• _Exercise_
Review the material and extract every line in which the word "gradientNoise" occurs.

• _Task data_
○ ○ ○
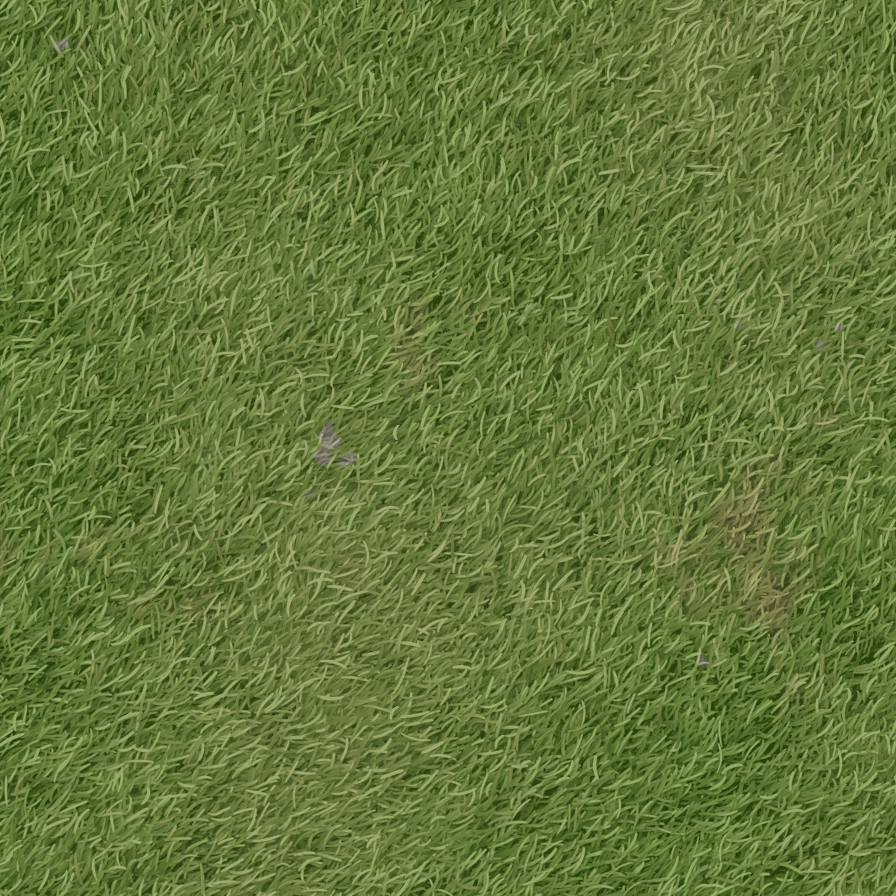
Reproduce this texture procedurally as a three.js fragment shader.

```glsl
// Sunlit lawn seen from above: layers of short curved blades, each scattered on
// a jittered grid and leaning along a slow flow field. Upper layers are lighter
// and shade those beneath; gradient noise adds dry and bare patches.

varying vec2 vUv;

const int LAYERS = 16;
const float CELLS = 45.0;         // blade cells across the canvas
const float BLADE_WIDTH = 0.068;  // half width, in cells
const float EDGE = 0.045;         // edge softness, in cells
const float ANGLE_SPREAD = 1.7;   // random lean, in radians
const float TONE_SPREAD = 0.75;   // brightness variety between blades
const float SHADOW = 0.24;        // shade cast on lower blades

const vec3 GAP   = vec3(0.17, 0.25, 0.05);
const vec3 DEEP  = vec3(0.29, 0.38, 0.15);
const vec3 LEAF  = vec3(0.40, 0.48, 0.225);
const vec3 LIGHT = vec3(0.49, 0.56, 0.31);
const vec3 TIP   = vec3(0.60, 0.67, 0.42);
const vec3 STRAW = vec3(0.62, 0.54, 0.37);
const vec3 SOIL  = vec3(0.60, 0.56, 0.55);

vec4 hash4(vec2 p) {
  vec4 q = fract(p.xyxy * vec4(0.1031, 0.1030, 0.0973, 0.1099));
  q += dot(q, q.wzxy + 33.33);
  return fract((q.xxyz + q.yzzw) * q.zywx);
}

float gradientDot(vec2 cell, vec2 offset) {
  float a = 6.2832 * hash4(cell).x;
  return dot(vec2(cos(a), sin(a)), offset);
}

float gradientNoise(vec2 p) {
  vec2 i = floor(p);
  vec2 f = p - i;
  vec2 u = f * f * f * (f * (f * 6.0 - 15.0) + 10.0);
  vec2 e = vec2(1.0, 0.0);
  float low = mix(gradientDot(i, f), gradientDot(i + e, f - e), u.x);
  float high = mix(gradientDot(i + e.yx, f - e.yx), gradientDot(i + 1.0, f - 1.0), u.x);
  return mix(low, high, u.y);
}

// Maps a tone from 0 to 1 onto the greens, from gaps to lit tips.
vec3 grassRamp(float tone) {
  vec3 c = mix(GAP, DEEP, smoothstep(0.0, 0.2, tone));
  c = mix(c, LEAF, smoothstep(0.18, 0.46, tone));
  c = mix(c, LIGHT, smoothstep(0.44, 0.74, tone));
  return mix(c, TIP, smoothstep(0.72, 0.98, tone));
}

// Lays one blade and its shadow over the running tone (x) and hue (y).
vec2 layBlade(vec2 under, vec2 q, vec2 cell, float seed, float lean, float depth) {
  vec4 h = hash4(cell + seed);
  vec4 g = hash4(cell.yx + seed + 57.0);
  float angle = lean + (h.z - 0.5) * ANGLE_SPREAD * (0.4 + 0.9 * g.x);
  vec2 dir = vec2(cos(angle), sin(angle));
  vec2 r = q - cell - 0.5 - 0.9 * (h.xy - 0.5);

  // x runs along the blade from -1 to 1, y across its bent spine
  float x = dot(r, dir) / mix(0.4, 0.85, g.y);
  float y = dot(r, vec2(-dir.y, dir.x)) - (g.z - 0.5) * 0.4 * (x * x - 0.4);
  float ends = 1.0 - smoothstep(0.82, 1.0, abs(x));
  float width = BLADE_WIDTH * (1.0 - 0.35 * x * x) * mix(0.75, 1.25, g.w);
  float blade = ends * (1.0 - smoothstep(width - EDGE, width + EDGE, abs(y)));
  float shade = ends * (1.0 - smoothstep(0.02, 0.24, abs(y + 0.07)));

  float tone = mix(0.2, 0.76, depth) + (h.w - 0.5) * TONE_SPREAD + 0.12 * x;
  under.x *= 1.0 - SHADOW * shade;
  return mix(under, vec2(tone, g.x - 0.5), blade);
}

void main() {
  vec2 p = vUv;

  // slow fields: lean of the blades, broad colour, worn places
  float broad = gradientNoise(p * 2.3 + 4.7);
  float clump = gradientNoise(p * 11.0 + 21.0);
  float lean = mix(0.72, 1.08, p.y) + 0.5 * gradientNoise(p * 3.5 + 8.0) + 0.35 * clump;
  float ragged = gradientNoise(p * 48.0);
  float dry = gradientNoise(p * 4.0 + 13.0) + 0.4 * gradientNoise(p * 14.0) + 0.2 * ragged;
  dry = smoothstep(0.28, 0.8, dry);
  float bare = gradientNoise(p * 7.0 + 31.0) + 0.5 * ragged;
  bare = smoothstep(0.64, 0.76, bare);

  // dark thatch, then blades from the bottom layer up
  vec2 grass = vec2(0.14 + 0.2 * gradientNoise(p * 130.0), 0.0);
  for (int i = 0; i < LAYERS; i++) {
    float layer = float(i);
    vec2 q = p * CELLS + layer * vec2(17.37, 9.71);
    vec2 home = floor(q);
    for (int j = 0; j < 9; j++) {
      vec2 cell = home + vec2(mod(float(j), 3.0), floor(float(j) / 3.0)) - 1.0;
      grass = layBlade(grass, q, cell, layer * 31.0, lean, layer / float(LAYERS - 1));
    }
  }

  // fine streaks along the lean, and gentle uneven light
  vec2 along = vec2(cos(lean), sin(lean));
  vec2 streak = vec2(dot(p, along) * 60.0, dot(p, vec2(-along.y, along.x)) * 220.0);
  float tone = grass.x + 0.1 * gradientNoise(streak) + 0.1 * broad + 0.12 * clump;
  tone = clamp(tone + 0.08 * dry, 0.0, 1.0);

  // greens, warmed or cooled by blade and area, then straw and soil
  vec3 color = grassRamp(tone);
  color += vec3(0.04, 0.0, 0.03) * (grass.y + broad);
  color = mix(color, STRAW * (0.45 + 0.75 * tone), 0.6 * dry);
  color = mix(color, SOIL * (0.55 + 0.7 * tone), 0.75 * bare);
  gl_FragColor = vec4(color, 1.0);
}
```
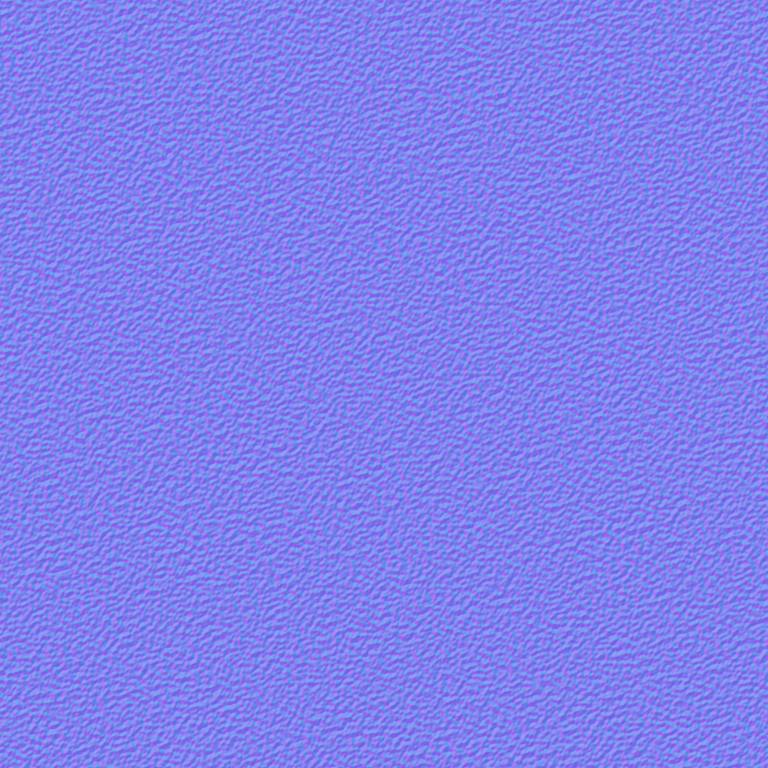
Write a Shadertoy shader that draws this texture map.

```glsl
// Tangent-space normal map of a fine, crinkled plaster or leather grain.
// Two layers of stretched gradient noise form a height field; its softly
// limited slopes tint red and green, and blue follows their sum.

const vec3  BASE_COLOR    = vec3(0.502, 0.503, 0.932); // flat surface
const float GRAIN_ANGLE   = 0.66;   // mean direction of the ridges, radians
const float GRAIN_SPREAD  = 0.80;   // angle between the two layers
const float GRAIN_STRETCH = 1.25;   // ridge length against width
const float COARSE_CELLS  = 143.0;  // noise cells across the canvas
const float FINE_CELLS    = 204.0;
const float COARSE_SLOPE  = 0.80;   // share of each layer in the slope
const float FINE_SLOPE    = 0.62;
const float RELIEF        = 0.168;  // slope to colour
const float SLOPE_LIMIT   = 1.0;    // how strongly steep flanks level off
const float BLUE_SHEEN    = 0.19;   // blue gained on the lit flanks
const float SLOPE_STEP    = 0.0007; // half width of the slope sample

// Sine-free hash: one random value per lattice point
float hash(vec2 p)
{
    vec3 q = fract(p.xyx * 0.1031);
    q += dot(q, q.yzx + 33.33);
    return fract((q.x + q.y) * q.z);
}

vec2 rotate(vec2 p, float angle)
{
    float c = cos(angle), s = sin(angle);
    return vec2(c * p.x + s * p.y, c * p.y - s * p.x);
}

// Contribution of one lattice corner: random unit gradient times offset
float corner(vec2 cell, vec2 offset)
{
    float angle = 6.2832 * hash(cell);
    return dot(vec2(cos(angle), sin(angle)), offset);
}

float gradientNoise(vec2 p)
{
    vec2 i = floor(p), f = fract(p);
    vec2 w = f * f * f * (f * (f * 6.0 - 15.0) + 10.0);
    vec2 x = vec2(1.0, 0.0), y = vec2(0.0, 1.0);
    float low  = mix(corner(i, f), corner(i + x, f - x), w.x);
    float high = mix(corner(i + y, f - y), corner(i + 1.0, f - 1.0), w.x);
    return mix(low, high, w.y);
}

// One grain layer, scaled so that its slope does not depend on cell size
float grain(vec2 p, float angle, float cells)
{
    vec2 q = rotate(p, angle) / vec2(GRAIN_STRETCH, 1.0);
    return gradientNoise(q * cells + cells) / cells;
}

float height(vec2 p)
{
    float turn = 0.5 * GRAIN_SPREAD;
    return COARSE_SLOPE * grain(p, GRAIN_ANGLE - turn, COARSE_CELLS)
         + FINE_SLOPE   * grain(p, GRAIN_ANGLE + turn, FINE_CELLS);
}

void mainImage(out vec4 fragColor, in vec2 fragCoord)
{
    vec2 uv = fragCoord / iResolution.y;

    // Central differences; green points down the canvas
    vec2 dx = vec2(SLOPE_STEP, 0.0), dy = vec2(0.0, SLOPE_STEP);
    vec2 slope = vec2(height(uv - dx) - height(uv + dx),
                      height(uv + dy) - height(uv - dy)) / (2.0 * SLOPE_STEP);

    // Steep flanks level off, as in a normalised surface normal
    vec2 tilt = RELIEF * slope * inversesqrt(1.0 + SLOPE_LIMIT * dot(slope, slope));
    vec3 color = BASE_COLOR + vec3(tilt, BLUE_SHEEN * (tilt.x + tilt.y));
    fragColor = vec4(clamp(color, 0.0, 1.0), 1.0);
}
```
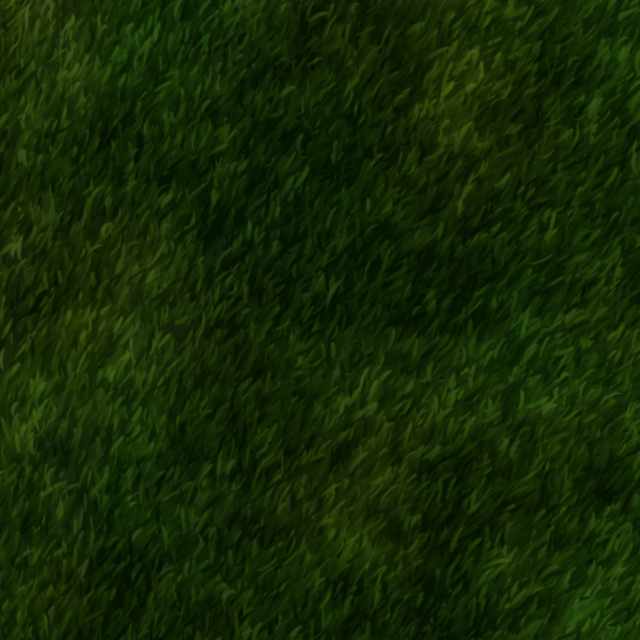
Write a WebGL 1 fragment shader that draws this texture.

```glsl
precision highp float;
// Dim, soft-focus lawn seen from above: short curved blades leaning right.
// Layers of jittered blades are laid over streaky noise as one tone value,
// which a dark-to-light green ramp then colours, with drifting warm and cool hues.

#define LAYERS 10
#define CELLS 25.0
#define BLADE_LENGTH 0.023
#define BLADE_WIDTH 0.0037
#define SOFTNESS 0.0024
#define LEAN_LEFT 1.25
#define LEAN_RIGHT 0.87
#define LEAN_SPREAD 1.1
#define BASE_TONE 0.43
#define PATCH_CONTRAST 0.75
#define BLADE_CONTRAST 0.95
#define PALE_SHARE 0.16

uniform vec2 u_resolution;

float hash(vec2 p) {
  vec3 q = fract(vec3(p.xyx) * vec3(0.1031, 0.1030, 0.0973));
  q += dot(q, q.yzx + 33.33);
  return fract((q.x + q.y) * q.z);
}

float noise(vec2 p) {
  vec2 i = floor(p), f = fract(p);
  f = f * f * (3.0 - 2.0 * f);
  float low = mix(hash(i), hash(i + vec2(1.0, 0.0)), f.x);
  float high = mix(hash(i + vec2(0.0, 1.0)), hash(i + vec2(1.0, 1.0)), f.x);
  return mix(low, high, f.y);
}

float fbm(vec2 p) {
  float sum = 0.0, weight = 0.5;
  for (int i = 0; i < 4; i++) {
    sum += weight * noise(p);
    p = mat2(1.6, 1.2, -1.2, 1.6) * p + 17.3;
    weight *= 0.5;
  }
  return sum / 0.9375;
}

// Rotates p so that its x axis runs along the given angle.
vec2 alongAngle(vec2 p, float angle) {
  float c = cos(angle), s = sin(angle);
  return vec2(c * p.x + s * p.y, c * p.y - s * p.x);
}

// Returns coverage in x and the position from root (-1) to tip (1) in y.
vec2 blade(vec2 p, float angle, float halfLength, float halfWidth, float bend, float soft) {
  vec2 q = alongAngle(p, angle);
  float t = q.x / halfLength;
  float across = abs(q.y + bend * (t * t - 0.4));
  float width = halfWidth * (1.0 - 0.55 * t * t);
  float side = 1.0 - smoothstep(-soft, soft, across - width);
  float ends = 1.0 - smoothstep(0.65, 1.1, abs(t));
  return vec2(side * ends, clamp(t, -1.0, 1.0));
}

vec3 grassRamp(float tone) {
  vec3 deep = vec3(0.022, 0.072, 0.002);
  vec3 middle = vec3(0.090, 0.176, 0.015);
  vec3 bright = vec3(0.205, 0.325, 0.050);
  return tone < 0.5 ? mix(deep, middle, tone * 2.0) : mix(middle, bright, tone * 2.0 - 1.0);
}

void main() {
  vec2 uv = gl_FragCoord.xy / min(u_resolution.x, u_resolution.y);
  float soft = max(SOFTNESS, 0.75 / min(u_resolution.x, u_resolution.y));
  float lean = mix(LEAN_LEFT, LEAN_RIGHT, clamp(uv.x, 0.0, 1.0));

  // Light and shaded clumps, with fine streaks running along the grass.
  float clumps = fbm(uv * 6.0 + 4.7) - 0.5;
  float tufts = noise(uv * 24.0 + 31.0) - 0.5;
  vec2 warped = uv + 0.016 * vec2(noise(uv * 14.0), noise(uv * 14.0 + 50.0));
  vec2 grain = alongAngle(warped, 1.04);
  float streaks = noise(grain * vec2(30.0, 95.0)) + 0.6 * noise(grain * vec2(65.0, 170.0) + 9.0) - 0.8;
  float ground = BASE_TONE + PATCH_CONTRAST * clumps + 0.16 * tufts;
  float tone = ground - 0.05 + 0.42 * streaks;
  float pale = 0.0;
  float tint = 0.0;

  // Overlapping blades; each layer has its own grid scale and offset.
  for (int layer = 0; layer < LAYERS; layer++) {
    float k = float(layer);
    float cells = CELLS * (1.0 + 0.025 * k);
    vec2 grid = uv * cells + vec2(k * 7.37, k * 3.71);
    vec2 cell = floor(grid);
    for (int y = -1; y <= 1; y++) {
      for (int x = -1; x <= 1; x++) {
        vec2 id = cell + vec2(float(x), float(y));
        vec2 seed = id + k * 57.0 + 11.0;
        float shade = hash(seed);
        float size = hash(seed + 113.1);
        float turn = hash(seed + 227.3) + hash(seed + 341.7) - 1.0;
        float kind = hash(seed + 459.9);
        vec2 center = id + vec2(hash(seed + 571.3), hash(seed + 683.9));
        float bend = (kind - 0.5) * 0.010;
        vec2 b = blade((grid - center) / cells, lean + LEAN_SPREAD * turn * 0.65,
                       BLADE_LENGTH * mix(0.45, 1.05, size),
                       BLADE_WIDTH * mix(0.45, 1.1, fract(kind * 7.0)), bend, soft);
        float lit = ground + BLADE_CONTRAST * (pow(shade, 1.25) - 0.42) + 0.12 * b.y;
        float cover = b.x * 0.78;
        tone = mix(tone, lit, cover);
        pale = mix(pale, step(1.0 - PALE_SHARE, kind) * smoothstep(0.3, 0.8, shade), cover);
        tint = mix(tint, fract(kind * 13.0) - 0.5, cover);
      }
    }
  }

  // Warm olive drifts, cool shaded hollows, and a few greyish dry blades.
  vec3 color = grassRamp(clamp(tone, 0.0, 1.15));
  float warmth = 1.3 * (fbm(uv * 4.0 + 71.0) - 0.5) + 0.45 * tint;
  color *= 1.0 + warmth * vec3(0.55, -0.08, -0.5);
  float dry = smoothstep(0.75, 0.0, uv.x) * 0.45 + 0.3;
  float greyness = clamp(pale * 0.85 + dry * 0.25 * smoothstep(0.5, 0.8, noise(uv * 9.0 + 8.0)), 0.0, 1.0);
  vec3 greyed = vec3(0.205, 0.275, 0.115) * (0.3 + 0.95 * clamp(tone, 0.0, 1.0));
  color = mix(color, greyed, greyness * dry * 1.2);
  gl_FragColor = vec4(clamp(color, 0.0, 1.0), 1.0);
}
```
○ ○ ○
• _Written response_
float gradientNoise(vec2 p) {
  float broad = gradientNoise(p * 2.3 + 4.7);
  float clump = gradientNoise(p * 11.0 + 21.0);
  float lean = mix(0.72, 1.08, p.y) + 0.5 * gradientNoise(p * 3.5 + 8.0) + 0.35 * clump;
  float ragged = gradientNoise(p * 48.0);
  float dry = gradientNoise(p * 4.0 + 13.0) + 0.4 * gradientNoise(p * 14.0) + 0.2 * ragged;
  float bare = gradientNoise(p * 7.0 + 31.0) + 0.5 * ragged;
  vec2 grass = vec2(0.14 + 0.2 * gradientNoise(p * 130.0), 0.0);
  float tone = grass.x + 0.1 * gradientNoise(streak) + 0.1 * broad + 0.12 * clump;
float gradientNoise(vec2 p)
    return gradientNoise(q * cells + cells) / cells;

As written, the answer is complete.